### DATA RECORDS

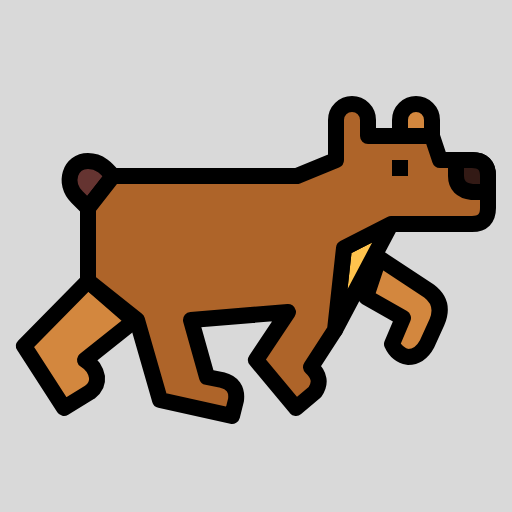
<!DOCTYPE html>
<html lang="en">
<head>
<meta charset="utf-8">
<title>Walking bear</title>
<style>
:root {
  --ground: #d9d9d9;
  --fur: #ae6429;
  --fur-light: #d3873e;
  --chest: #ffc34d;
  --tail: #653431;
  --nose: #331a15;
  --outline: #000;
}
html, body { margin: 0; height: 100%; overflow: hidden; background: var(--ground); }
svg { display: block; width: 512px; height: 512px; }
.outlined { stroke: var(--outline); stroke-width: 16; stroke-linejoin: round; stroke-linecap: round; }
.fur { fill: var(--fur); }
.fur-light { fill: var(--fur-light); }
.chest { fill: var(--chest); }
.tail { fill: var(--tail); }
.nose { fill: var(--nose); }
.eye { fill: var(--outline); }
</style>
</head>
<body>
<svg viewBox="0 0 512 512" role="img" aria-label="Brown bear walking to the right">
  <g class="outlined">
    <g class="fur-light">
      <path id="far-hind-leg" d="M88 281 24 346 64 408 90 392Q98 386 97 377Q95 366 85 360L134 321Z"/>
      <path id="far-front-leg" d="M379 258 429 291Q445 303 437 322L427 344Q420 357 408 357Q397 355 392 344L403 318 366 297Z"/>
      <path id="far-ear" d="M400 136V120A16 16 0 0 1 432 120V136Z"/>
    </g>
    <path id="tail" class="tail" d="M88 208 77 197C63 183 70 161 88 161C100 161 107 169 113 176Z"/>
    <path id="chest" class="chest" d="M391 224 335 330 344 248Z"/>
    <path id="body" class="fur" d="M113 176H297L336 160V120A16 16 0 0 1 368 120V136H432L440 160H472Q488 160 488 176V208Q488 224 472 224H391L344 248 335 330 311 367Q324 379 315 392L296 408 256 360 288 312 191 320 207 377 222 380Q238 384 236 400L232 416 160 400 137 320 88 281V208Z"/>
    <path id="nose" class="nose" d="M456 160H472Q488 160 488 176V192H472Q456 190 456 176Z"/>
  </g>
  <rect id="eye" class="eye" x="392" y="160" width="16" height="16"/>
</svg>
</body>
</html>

### EXERCISE PROMPT
Show each line of the material that includes the word "fill".

### SOLVED PROBLEM
.fur { fill: var(--fur); }
.fur-light { fill: var(--fur-light); }
.chest { fill: var(--chest); }
.tail { fill: var(--tail); }
.nose { fill: var(--nose); }
.eye { fill: var(--outline); }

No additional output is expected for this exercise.